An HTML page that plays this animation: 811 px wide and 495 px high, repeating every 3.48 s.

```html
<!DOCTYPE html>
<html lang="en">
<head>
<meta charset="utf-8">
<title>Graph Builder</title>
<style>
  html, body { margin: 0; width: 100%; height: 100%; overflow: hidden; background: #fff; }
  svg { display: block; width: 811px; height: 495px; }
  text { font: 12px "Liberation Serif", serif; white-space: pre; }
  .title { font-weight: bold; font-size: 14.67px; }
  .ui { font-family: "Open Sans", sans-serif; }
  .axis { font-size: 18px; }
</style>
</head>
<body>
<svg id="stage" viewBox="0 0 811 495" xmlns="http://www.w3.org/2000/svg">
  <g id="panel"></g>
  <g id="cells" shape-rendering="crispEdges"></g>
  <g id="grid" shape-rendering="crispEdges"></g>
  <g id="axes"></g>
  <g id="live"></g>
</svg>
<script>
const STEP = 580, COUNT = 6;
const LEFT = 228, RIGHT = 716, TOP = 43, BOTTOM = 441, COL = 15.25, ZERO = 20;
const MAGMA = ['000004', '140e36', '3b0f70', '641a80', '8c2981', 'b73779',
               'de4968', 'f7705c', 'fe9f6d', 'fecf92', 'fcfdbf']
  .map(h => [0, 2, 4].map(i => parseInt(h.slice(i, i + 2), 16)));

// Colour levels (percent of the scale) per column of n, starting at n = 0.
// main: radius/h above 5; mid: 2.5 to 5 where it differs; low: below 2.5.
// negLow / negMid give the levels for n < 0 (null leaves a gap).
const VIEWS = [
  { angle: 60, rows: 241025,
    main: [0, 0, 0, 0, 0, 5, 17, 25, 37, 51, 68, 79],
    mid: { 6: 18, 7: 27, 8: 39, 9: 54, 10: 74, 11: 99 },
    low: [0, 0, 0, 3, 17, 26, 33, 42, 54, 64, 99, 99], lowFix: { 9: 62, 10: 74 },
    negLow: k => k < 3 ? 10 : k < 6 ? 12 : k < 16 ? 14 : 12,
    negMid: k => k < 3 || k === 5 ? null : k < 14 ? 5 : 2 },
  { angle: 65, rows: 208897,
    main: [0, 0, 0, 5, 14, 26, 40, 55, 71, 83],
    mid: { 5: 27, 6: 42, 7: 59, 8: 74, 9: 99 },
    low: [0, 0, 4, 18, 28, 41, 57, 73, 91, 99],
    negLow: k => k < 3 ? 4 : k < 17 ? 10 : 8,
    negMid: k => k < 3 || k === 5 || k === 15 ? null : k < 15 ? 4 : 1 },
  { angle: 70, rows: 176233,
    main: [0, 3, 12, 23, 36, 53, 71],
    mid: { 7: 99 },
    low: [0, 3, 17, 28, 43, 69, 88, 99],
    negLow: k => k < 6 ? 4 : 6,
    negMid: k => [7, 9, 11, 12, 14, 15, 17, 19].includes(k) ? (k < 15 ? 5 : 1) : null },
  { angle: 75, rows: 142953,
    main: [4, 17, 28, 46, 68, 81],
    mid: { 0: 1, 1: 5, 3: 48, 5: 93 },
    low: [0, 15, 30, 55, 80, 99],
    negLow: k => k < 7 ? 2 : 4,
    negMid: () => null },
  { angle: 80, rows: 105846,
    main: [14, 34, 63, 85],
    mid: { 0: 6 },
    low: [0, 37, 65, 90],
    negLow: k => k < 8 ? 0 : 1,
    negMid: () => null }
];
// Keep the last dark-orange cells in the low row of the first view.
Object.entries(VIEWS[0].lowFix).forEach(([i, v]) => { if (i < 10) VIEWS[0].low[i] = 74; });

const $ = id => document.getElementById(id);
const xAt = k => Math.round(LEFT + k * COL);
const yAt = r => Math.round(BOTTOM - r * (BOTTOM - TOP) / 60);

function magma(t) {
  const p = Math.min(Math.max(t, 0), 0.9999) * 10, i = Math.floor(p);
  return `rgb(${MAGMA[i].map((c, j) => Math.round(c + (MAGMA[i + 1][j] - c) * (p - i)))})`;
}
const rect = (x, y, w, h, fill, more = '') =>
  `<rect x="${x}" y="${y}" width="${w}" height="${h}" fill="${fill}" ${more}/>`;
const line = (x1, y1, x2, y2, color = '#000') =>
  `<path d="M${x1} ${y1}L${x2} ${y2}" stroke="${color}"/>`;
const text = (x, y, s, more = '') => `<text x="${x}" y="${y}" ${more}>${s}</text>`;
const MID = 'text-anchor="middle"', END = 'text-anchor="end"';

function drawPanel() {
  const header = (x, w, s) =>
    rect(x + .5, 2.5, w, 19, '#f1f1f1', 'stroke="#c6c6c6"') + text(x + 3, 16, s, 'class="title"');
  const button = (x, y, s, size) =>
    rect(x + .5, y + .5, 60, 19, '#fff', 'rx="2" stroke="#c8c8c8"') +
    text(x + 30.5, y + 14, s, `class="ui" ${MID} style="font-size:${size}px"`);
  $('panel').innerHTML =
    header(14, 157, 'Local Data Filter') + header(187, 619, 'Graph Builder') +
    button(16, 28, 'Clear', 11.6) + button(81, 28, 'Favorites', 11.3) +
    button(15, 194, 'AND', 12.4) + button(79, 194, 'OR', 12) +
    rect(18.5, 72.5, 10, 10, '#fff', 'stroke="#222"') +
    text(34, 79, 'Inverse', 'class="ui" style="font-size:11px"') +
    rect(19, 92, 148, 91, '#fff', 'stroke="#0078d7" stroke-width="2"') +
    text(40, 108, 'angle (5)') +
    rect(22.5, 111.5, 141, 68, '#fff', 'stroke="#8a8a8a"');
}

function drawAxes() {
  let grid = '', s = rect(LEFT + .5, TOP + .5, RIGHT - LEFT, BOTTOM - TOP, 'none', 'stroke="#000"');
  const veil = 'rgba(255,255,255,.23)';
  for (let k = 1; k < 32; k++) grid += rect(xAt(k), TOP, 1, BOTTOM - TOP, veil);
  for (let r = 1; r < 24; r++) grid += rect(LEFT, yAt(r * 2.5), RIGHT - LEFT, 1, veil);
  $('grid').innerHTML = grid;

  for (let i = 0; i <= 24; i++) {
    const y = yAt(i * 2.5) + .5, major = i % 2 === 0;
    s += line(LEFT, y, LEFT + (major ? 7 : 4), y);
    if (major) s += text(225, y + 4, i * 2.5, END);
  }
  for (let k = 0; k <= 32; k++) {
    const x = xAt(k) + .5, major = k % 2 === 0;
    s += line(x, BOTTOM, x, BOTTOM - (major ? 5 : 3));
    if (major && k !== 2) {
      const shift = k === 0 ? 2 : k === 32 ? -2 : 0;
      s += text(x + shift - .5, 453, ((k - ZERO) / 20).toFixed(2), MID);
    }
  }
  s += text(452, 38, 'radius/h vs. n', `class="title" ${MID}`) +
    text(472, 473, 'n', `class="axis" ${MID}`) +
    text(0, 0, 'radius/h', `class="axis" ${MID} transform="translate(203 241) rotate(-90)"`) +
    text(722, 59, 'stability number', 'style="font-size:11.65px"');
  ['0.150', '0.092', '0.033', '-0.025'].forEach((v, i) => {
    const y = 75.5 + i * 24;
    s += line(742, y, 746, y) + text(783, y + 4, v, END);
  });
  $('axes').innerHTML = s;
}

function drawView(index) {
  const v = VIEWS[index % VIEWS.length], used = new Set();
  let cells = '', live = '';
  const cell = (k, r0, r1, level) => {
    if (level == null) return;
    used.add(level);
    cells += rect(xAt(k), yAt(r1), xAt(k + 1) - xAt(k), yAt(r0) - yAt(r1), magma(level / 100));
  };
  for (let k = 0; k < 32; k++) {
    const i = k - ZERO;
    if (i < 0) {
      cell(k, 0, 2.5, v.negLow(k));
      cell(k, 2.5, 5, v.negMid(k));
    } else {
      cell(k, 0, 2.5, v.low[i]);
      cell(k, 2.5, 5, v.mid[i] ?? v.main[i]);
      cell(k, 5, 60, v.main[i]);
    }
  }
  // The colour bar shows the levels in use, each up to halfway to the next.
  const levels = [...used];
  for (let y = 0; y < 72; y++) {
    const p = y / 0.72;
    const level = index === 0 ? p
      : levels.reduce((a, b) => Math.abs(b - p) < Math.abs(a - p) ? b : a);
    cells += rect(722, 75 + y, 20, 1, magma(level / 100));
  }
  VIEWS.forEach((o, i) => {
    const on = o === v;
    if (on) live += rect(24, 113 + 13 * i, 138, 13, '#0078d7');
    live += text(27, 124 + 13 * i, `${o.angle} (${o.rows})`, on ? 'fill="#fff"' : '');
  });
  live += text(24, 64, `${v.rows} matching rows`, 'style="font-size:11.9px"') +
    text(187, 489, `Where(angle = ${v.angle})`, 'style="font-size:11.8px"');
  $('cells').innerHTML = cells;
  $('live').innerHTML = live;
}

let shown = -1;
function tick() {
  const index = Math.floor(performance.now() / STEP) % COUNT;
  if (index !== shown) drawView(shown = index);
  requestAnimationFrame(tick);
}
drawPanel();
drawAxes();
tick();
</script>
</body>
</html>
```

****************

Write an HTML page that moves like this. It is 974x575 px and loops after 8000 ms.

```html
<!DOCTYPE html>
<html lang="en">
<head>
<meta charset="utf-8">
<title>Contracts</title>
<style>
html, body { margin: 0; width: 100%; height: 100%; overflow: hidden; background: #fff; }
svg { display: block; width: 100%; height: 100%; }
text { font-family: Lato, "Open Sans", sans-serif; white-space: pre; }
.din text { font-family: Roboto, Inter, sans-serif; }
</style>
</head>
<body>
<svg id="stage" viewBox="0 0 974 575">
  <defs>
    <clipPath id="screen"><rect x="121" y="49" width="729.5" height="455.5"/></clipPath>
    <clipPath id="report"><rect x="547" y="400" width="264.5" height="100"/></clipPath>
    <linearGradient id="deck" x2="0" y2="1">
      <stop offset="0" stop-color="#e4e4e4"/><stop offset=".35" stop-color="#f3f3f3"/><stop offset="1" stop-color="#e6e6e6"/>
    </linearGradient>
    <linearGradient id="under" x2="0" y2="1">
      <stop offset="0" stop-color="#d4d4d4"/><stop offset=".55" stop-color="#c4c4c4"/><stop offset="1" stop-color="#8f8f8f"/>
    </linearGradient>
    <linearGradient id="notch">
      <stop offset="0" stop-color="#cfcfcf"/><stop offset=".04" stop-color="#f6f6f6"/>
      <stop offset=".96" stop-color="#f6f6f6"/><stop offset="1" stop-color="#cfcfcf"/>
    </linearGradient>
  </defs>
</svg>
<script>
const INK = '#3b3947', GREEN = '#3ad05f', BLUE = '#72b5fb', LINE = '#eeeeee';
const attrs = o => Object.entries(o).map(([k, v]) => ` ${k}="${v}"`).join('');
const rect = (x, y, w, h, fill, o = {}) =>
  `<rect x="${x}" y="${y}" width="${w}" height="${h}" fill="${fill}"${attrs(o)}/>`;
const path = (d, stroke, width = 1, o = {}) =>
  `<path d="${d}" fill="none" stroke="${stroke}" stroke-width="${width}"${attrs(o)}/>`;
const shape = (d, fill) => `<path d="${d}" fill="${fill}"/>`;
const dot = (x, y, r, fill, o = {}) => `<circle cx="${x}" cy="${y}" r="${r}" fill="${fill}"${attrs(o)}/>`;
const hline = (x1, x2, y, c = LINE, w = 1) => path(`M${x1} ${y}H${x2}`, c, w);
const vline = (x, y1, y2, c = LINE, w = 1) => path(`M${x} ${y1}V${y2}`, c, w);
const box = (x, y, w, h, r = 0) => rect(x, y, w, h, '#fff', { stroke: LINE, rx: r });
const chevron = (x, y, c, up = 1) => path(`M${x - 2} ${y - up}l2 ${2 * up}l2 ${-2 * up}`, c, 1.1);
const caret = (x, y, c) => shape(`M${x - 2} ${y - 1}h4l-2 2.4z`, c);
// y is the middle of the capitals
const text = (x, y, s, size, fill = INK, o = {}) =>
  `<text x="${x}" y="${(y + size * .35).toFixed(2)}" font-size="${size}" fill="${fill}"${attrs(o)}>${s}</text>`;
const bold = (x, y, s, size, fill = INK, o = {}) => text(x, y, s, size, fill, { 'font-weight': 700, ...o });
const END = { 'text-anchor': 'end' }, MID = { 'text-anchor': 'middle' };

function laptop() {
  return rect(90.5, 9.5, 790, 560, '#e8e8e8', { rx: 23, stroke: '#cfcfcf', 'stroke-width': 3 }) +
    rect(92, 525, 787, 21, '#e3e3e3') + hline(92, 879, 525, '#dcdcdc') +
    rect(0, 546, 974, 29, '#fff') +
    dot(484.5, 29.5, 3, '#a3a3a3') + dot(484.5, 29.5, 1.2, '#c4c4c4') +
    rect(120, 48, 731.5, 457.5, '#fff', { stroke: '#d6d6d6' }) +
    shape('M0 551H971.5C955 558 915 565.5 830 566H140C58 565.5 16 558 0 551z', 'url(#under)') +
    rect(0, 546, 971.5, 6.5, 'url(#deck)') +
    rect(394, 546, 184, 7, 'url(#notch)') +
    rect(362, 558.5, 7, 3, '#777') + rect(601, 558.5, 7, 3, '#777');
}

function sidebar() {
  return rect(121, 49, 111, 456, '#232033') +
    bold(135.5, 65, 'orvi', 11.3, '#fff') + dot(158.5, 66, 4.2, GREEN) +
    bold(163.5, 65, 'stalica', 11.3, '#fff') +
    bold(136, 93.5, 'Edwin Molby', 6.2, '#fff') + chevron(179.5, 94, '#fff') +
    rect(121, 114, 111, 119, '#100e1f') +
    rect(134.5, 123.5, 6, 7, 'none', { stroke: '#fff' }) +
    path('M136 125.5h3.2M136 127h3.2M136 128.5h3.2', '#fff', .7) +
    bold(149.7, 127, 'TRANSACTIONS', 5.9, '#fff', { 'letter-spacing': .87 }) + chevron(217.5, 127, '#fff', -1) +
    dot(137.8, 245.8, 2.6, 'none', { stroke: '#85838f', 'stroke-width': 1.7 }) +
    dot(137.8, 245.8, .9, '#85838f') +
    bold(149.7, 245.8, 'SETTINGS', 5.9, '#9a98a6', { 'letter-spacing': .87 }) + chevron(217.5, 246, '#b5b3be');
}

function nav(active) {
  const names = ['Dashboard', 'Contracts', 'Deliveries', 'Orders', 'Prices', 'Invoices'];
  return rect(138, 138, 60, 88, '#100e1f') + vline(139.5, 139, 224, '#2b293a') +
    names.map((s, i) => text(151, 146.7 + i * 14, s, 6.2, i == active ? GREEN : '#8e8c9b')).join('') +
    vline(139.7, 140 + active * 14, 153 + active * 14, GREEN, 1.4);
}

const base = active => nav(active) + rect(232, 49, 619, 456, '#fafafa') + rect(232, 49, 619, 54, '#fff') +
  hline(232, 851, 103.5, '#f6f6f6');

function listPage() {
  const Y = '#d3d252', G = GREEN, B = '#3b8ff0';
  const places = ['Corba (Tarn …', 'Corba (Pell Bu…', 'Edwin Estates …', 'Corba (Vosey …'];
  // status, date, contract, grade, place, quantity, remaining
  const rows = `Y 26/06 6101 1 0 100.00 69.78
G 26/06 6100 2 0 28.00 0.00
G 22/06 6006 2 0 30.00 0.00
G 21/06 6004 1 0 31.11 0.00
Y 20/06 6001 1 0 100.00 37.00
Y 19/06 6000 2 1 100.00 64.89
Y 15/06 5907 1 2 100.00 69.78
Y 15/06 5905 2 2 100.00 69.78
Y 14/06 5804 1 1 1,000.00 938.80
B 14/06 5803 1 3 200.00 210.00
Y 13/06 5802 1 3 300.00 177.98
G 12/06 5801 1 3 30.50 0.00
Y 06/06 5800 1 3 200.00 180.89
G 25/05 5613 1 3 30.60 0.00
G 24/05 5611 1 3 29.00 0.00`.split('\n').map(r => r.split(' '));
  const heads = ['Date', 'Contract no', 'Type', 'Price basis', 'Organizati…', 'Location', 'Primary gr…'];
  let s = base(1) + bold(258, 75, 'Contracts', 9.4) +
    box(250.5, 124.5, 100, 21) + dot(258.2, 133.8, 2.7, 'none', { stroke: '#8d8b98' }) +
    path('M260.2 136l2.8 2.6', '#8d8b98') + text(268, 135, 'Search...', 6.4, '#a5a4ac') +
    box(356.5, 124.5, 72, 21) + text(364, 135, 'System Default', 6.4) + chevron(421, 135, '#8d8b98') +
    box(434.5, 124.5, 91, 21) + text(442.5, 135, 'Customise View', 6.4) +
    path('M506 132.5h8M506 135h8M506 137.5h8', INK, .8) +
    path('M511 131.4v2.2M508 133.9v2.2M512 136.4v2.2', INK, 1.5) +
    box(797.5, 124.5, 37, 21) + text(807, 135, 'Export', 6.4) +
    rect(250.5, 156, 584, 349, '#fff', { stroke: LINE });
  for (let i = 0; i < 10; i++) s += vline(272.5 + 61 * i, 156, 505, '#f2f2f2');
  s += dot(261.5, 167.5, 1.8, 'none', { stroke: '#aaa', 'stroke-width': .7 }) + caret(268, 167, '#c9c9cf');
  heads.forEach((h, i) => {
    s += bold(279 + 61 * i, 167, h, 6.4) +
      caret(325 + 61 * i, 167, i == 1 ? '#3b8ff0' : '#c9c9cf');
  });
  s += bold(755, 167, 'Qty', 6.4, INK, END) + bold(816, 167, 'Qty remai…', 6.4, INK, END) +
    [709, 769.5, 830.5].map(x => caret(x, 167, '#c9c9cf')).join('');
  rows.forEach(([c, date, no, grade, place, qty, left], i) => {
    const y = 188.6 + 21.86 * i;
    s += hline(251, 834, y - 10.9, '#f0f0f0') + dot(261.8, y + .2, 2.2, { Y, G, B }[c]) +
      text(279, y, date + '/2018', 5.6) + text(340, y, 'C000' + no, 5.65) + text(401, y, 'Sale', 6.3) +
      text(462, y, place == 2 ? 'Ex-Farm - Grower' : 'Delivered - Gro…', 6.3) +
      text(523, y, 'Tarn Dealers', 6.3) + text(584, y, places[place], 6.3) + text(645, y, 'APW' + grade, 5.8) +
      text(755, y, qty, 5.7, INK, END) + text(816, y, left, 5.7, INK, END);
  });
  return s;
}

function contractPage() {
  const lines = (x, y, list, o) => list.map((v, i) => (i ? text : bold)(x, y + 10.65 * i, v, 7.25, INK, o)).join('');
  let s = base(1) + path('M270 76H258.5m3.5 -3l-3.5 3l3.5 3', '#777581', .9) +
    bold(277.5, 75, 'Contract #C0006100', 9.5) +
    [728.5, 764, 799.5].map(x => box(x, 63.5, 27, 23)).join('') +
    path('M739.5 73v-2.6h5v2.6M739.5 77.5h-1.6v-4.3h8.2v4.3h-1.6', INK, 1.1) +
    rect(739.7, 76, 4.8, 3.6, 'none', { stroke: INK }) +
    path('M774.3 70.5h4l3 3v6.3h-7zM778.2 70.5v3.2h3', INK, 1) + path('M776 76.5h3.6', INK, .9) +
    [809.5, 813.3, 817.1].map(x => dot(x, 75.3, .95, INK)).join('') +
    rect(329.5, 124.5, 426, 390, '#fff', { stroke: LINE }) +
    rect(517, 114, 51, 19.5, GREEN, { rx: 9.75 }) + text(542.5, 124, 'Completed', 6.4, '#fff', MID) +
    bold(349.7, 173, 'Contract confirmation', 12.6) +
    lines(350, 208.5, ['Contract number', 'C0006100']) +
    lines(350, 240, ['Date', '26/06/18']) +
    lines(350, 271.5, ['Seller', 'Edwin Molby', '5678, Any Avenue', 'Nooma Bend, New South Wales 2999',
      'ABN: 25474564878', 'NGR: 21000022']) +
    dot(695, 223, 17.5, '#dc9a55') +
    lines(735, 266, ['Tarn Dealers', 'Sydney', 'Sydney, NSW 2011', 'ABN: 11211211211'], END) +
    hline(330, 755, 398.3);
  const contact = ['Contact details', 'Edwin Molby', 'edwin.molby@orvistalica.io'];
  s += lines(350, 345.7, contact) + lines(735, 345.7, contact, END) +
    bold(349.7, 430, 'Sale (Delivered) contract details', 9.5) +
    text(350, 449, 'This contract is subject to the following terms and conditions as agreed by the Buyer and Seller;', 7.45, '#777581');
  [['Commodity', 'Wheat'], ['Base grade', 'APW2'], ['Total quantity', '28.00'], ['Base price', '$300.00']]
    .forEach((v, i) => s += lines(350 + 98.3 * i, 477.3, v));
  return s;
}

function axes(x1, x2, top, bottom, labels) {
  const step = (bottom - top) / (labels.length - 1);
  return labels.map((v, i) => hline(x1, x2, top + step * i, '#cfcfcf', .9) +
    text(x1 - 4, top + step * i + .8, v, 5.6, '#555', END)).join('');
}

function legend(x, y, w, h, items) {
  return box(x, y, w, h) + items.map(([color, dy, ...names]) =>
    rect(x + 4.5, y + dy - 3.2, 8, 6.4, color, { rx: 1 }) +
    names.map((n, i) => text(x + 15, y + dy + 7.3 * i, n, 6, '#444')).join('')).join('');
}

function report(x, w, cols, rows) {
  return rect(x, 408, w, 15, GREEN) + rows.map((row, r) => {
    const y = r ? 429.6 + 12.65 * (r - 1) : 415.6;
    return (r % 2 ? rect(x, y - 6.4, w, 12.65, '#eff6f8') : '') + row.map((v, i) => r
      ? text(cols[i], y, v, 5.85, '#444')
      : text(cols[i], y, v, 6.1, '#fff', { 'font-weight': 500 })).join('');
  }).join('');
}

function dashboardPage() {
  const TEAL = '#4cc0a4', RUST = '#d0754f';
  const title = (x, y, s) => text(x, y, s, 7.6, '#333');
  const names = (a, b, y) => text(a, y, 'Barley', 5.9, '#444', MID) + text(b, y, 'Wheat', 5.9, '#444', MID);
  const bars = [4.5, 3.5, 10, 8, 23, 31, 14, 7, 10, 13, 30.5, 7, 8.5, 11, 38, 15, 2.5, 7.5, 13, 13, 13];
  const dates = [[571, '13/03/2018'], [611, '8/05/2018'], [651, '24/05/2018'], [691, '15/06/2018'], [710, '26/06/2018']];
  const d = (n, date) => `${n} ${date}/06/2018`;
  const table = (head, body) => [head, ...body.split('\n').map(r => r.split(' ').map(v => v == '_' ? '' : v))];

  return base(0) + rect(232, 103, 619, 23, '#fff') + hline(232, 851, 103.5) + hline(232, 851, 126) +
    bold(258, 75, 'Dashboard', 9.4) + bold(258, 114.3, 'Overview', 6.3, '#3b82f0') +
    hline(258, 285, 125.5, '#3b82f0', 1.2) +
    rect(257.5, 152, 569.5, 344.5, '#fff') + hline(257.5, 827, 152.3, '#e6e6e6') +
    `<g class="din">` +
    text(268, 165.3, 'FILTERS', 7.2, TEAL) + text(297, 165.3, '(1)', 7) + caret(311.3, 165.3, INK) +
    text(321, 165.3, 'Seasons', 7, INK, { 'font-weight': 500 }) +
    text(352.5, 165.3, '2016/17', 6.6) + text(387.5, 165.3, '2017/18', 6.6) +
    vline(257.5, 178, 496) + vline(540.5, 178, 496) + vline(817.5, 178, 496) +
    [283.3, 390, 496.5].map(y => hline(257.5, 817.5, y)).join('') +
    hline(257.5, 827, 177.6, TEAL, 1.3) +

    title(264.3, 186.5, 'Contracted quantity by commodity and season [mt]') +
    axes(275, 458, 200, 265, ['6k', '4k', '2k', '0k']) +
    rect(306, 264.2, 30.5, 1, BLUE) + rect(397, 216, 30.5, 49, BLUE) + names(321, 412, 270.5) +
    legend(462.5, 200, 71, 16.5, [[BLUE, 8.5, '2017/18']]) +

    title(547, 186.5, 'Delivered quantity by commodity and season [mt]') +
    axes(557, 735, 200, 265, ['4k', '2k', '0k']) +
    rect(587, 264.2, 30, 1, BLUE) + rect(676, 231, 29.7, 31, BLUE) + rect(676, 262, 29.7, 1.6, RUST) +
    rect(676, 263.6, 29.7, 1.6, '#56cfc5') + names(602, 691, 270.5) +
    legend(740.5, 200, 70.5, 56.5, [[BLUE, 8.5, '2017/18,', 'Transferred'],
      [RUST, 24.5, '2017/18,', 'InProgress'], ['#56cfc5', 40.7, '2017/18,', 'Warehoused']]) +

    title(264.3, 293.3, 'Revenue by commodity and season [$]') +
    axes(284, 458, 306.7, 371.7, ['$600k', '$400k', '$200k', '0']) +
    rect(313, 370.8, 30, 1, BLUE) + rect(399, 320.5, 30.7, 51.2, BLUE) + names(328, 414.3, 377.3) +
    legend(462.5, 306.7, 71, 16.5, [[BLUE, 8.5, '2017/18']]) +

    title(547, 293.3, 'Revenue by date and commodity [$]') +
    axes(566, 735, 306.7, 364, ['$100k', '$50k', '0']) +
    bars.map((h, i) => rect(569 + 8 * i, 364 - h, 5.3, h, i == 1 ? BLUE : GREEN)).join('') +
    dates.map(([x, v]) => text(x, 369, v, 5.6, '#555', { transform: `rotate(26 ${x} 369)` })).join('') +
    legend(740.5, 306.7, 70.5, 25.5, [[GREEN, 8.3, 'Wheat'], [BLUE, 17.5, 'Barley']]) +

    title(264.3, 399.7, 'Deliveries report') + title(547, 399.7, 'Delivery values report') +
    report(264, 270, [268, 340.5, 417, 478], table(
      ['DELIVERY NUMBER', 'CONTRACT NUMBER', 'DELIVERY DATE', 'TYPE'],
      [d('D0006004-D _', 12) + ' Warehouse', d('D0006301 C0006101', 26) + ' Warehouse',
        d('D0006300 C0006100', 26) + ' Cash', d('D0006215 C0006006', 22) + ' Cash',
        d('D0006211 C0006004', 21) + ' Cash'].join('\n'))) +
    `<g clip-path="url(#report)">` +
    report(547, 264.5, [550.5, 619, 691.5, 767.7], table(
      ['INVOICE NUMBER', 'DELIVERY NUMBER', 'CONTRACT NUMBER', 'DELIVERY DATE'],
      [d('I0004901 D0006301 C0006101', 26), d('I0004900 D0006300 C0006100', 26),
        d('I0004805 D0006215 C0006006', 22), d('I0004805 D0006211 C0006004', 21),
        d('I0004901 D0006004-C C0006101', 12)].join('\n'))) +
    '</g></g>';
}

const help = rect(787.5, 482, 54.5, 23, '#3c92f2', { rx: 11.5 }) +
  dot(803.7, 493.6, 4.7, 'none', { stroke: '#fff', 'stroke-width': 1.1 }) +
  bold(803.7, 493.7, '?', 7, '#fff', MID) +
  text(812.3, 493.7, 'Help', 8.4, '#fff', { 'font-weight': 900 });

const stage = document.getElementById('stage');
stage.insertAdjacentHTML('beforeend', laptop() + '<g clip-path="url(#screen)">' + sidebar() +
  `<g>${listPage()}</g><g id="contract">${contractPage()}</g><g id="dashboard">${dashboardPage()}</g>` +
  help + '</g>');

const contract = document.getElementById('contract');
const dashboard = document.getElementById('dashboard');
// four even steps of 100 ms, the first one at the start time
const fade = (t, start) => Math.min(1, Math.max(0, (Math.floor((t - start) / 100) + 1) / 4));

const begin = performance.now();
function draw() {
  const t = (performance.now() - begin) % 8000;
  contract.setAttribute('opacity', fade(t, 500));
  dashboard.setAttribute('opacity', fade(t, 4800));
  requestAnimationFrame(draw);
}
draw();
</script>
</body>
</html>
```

****************

» About this task
Look over the material above and show each line where "Dealers" appears.

» Exercise response
      text(523, y, 'Tarn Dealers', 6.3) + text(584, y, places[place], 6.3) + text(645, y, 'APW' + grade, 5.8) +
    lines(735, 266, ['Tarn Dealers', 'Sydney', 'Sydney, NSW 2011', 'ABN: 11211211211'], END) +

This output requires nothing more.